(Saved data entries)
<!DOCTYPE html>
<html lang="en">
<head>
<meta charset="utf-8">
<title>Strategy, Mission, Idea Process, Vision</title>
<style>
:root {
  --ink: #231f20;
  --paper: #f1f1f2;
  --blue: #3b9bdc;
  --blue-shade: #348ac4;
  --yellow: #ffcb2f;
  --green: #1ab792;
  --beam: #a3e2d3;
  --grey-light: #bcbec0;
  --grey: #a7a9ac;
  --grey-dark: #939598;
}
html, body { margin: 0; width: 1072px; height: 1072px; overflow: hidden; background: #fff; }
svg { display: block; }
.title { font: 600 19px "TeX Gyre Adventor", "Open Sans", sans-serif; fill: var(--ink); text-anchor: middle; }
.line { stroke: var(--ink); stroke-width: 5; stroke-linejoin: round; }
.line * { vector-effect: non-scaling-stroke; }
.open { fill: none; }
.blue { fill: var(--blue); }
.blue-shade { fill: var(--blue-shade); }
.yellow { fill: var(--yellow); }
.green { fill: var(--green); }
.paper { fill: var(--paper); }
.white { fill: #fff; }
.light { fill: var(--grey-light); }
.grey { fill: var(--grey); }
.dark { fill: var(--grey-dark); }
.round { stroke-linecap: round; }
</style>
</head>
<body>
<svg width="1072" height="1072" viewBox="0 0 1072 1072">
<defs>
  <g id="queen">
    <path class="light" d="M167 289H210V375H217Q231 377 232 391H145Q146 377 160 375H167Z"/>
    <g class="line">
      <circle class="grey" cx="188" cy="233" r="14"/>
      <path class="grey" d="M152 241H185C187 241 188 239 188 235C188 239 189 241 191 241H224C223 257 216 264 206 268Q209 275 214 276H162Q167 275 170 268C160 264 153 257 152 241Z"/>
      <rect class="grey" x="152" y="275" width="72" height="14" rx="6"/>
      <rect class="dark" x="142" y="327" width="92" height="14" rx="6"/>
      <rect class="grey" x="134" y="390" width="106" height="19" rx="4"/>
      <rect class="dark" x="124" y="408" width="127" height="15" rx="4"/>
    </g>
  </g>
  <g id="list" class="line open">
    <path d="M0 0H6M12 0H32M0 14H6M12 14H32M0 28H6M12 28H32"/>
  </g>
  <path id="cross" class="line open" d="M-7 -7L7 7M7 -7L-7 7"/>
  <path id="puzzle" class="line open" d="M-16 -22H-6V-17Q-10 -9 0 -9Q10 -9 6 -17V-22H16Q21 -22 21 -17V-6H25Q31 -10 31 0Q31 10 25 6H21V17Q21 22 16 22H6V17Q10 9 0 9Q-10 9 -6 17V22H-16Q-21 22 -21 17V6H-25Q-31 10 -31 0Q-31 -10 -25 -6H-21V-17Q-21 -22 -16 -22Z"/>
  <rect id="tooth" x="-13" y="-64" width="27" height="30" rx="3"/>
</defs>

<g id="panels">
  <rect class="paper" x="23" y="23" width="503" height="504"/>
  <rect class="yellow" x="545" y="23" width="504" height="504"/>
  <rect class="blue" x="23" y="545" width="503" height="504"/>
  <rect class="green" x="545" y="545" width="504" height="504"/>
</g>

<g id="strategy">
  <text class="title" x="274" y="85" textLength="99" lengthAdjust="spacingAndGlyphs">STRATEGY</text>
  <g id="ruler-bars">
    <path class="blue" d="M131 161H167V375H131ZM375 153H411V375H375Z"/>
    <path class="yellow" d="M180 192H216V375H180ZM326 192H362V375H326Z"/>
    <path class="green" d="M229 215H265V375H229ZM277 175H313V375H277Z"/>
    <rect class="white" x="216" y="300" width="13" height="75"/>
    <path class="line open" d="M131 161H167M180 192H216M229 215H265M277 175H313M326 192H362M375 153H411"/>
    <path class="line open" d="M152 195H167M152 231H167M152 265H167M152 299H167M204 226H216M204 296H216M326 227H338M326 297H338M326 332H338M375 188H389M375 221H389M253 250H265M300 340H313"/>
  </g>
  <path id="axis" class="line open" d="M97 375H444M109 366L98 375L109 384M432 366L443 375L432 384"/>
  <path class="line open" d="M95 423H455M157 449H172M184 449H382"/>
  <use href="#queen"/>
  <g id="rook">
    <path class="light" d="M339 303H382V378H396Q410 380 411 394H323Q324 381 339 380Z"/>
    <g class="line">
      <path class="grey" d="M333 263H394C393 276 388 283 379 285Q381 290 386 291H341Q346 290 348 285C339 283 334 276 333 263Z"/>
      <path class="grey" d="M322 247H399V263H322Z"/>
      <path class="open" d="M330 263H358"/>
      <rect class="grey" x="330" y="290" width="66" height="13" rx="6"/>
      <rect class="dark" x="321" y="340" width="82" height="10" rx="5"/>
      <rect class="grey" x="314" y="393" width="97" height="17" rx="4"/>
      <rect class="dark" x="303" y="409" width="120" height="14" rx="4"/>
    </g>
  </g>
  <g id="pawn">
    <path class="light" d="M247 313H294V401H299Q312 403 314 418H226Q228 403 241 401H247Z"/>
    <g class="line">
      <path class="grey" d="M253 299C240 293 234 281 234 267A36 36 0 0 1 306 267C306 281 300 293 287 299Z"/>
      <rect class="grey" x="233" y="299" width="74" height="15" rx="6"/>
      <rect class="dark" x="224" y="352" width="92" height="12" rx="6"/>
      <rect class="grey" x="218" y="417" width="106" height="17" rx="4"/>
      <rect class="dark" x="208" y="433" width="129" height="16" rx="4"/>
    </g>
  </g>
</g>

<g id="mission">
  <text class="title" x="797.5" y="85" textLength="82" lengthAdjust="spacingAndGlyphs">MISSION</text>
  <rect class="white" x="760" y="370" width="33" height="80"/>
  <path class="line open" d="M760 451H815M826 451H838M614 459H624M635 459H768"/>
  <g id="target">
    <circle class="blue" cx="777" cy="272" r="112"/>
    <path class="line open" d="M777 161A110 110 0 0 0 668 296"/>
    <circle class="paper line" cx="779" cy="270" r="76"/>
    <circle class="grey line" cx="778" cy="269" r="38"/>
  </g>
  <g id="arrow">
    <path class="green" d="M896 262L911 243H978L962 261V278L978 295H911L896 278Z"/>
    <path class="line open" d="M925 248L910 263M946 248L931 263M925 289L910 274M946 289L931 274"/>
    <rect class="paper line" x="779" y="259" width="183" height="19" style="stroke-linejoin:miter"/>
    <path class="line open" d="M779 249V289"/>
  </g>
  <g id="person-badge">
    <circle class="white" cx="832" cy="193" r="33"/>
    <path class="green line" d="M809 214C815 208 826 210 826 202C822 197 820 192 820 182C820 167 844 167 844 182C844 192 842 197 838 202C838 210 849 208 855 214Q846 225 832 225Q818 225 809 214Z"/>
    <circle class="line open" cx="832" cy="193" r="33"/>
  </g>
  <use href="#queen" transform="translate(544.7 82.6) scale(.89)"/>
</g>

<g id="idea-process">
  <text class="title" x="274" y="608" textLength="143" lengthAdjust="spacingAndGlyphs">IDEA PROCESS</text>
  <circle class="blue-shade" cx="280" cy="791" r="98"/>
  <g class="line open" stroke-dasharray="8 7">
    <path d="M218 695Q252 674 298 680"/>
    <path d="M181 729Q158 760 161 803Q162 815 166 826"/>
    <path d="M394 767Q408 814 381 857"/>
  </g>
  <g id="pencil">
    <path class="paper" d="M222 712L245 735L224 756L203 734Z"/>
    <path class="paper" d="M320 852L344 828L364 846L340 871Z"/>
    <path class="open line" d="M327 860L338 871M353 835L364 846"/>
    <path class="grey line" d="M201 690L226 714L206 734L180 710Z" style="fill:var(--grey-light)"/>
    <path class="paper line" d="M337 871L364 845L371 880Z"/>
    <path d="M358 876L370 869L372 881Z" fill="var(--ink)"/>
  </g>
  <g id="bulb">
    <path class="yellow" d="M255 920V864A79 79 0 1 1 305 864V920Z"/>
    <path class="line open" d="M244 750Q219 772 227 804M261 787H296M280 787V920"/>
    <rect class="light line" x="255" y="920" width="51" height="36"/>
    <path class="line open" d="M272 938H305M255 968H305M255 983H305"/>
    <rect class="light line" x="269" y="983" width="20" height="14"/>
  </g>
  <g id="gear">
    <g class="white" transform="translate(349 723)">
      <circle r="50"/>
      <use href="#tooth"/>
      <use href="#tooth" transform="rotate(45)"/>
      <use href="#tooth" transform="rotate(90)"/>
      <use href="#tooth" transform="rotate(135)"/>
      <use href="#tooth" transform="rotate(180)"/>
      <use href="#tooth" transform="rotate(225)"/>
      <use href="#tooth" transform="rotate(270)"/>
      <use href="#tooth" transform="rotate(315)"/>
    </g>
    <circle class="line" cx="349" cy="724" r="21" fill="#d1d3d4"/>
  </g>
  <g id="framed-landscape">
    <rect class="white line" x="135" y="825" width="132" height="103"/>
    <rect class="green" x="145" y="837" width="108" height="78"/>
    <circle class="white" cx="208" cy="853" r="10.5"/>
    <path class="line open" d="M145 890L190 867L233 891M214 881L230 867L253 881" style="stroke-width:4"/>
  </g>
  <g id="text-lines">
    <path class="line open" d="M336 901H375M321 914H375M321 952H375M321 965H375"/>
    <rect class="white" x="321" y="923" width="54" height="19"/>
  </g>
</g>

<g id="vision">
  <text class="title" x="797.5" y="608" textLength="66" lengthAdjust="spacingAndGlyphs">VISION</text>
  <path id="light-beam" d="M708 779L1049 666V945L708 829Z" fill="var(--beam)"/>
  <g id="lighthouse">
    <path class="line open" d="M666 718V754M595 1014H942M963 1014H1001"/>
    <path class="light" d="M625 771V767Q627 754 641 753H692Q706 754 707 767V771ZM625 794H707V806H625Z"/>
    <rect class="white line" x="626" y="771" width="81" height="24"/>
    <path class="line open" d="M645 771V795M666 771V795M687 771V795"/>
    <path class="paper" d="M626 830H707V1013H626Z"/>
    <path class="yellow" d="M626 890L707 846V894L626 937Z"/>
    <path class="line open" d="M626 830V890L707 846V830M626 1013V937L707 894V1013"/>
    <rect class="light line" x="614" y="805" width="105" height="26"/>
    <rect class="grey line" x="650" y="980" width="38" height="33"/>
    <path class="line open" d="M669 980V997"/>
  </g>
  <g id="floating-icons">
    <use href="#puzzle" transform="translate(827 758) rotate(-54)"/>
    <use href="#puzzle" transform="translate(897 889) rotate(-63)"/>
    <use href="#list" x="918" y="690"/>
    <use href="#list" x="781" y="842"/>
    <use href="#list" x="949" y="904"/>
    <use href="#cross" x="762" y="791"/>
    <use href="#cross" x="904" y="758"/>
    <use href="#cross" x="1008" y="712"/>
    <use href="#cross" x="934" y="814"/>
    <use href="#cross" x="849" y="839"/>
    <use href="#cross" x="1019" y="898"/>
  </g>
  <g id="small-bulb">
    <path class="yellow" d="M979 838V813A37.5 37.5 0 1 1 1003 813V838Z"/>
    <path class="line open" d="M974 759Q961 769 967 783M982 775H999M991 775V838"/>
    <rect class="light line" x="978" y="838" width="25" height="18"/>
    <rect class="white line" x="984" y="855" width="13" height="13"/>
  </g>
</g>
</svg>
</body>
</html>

§ **Problem to work on**
From the entries above, show each line that includes the string "shade".

§ **Response to this exercise**
  --blue-shade: #348ac4;
.blue-shade { fill: var(--blue-shade); }
  <circle class="blue-shade" cx="280" cy="791" r="98"/>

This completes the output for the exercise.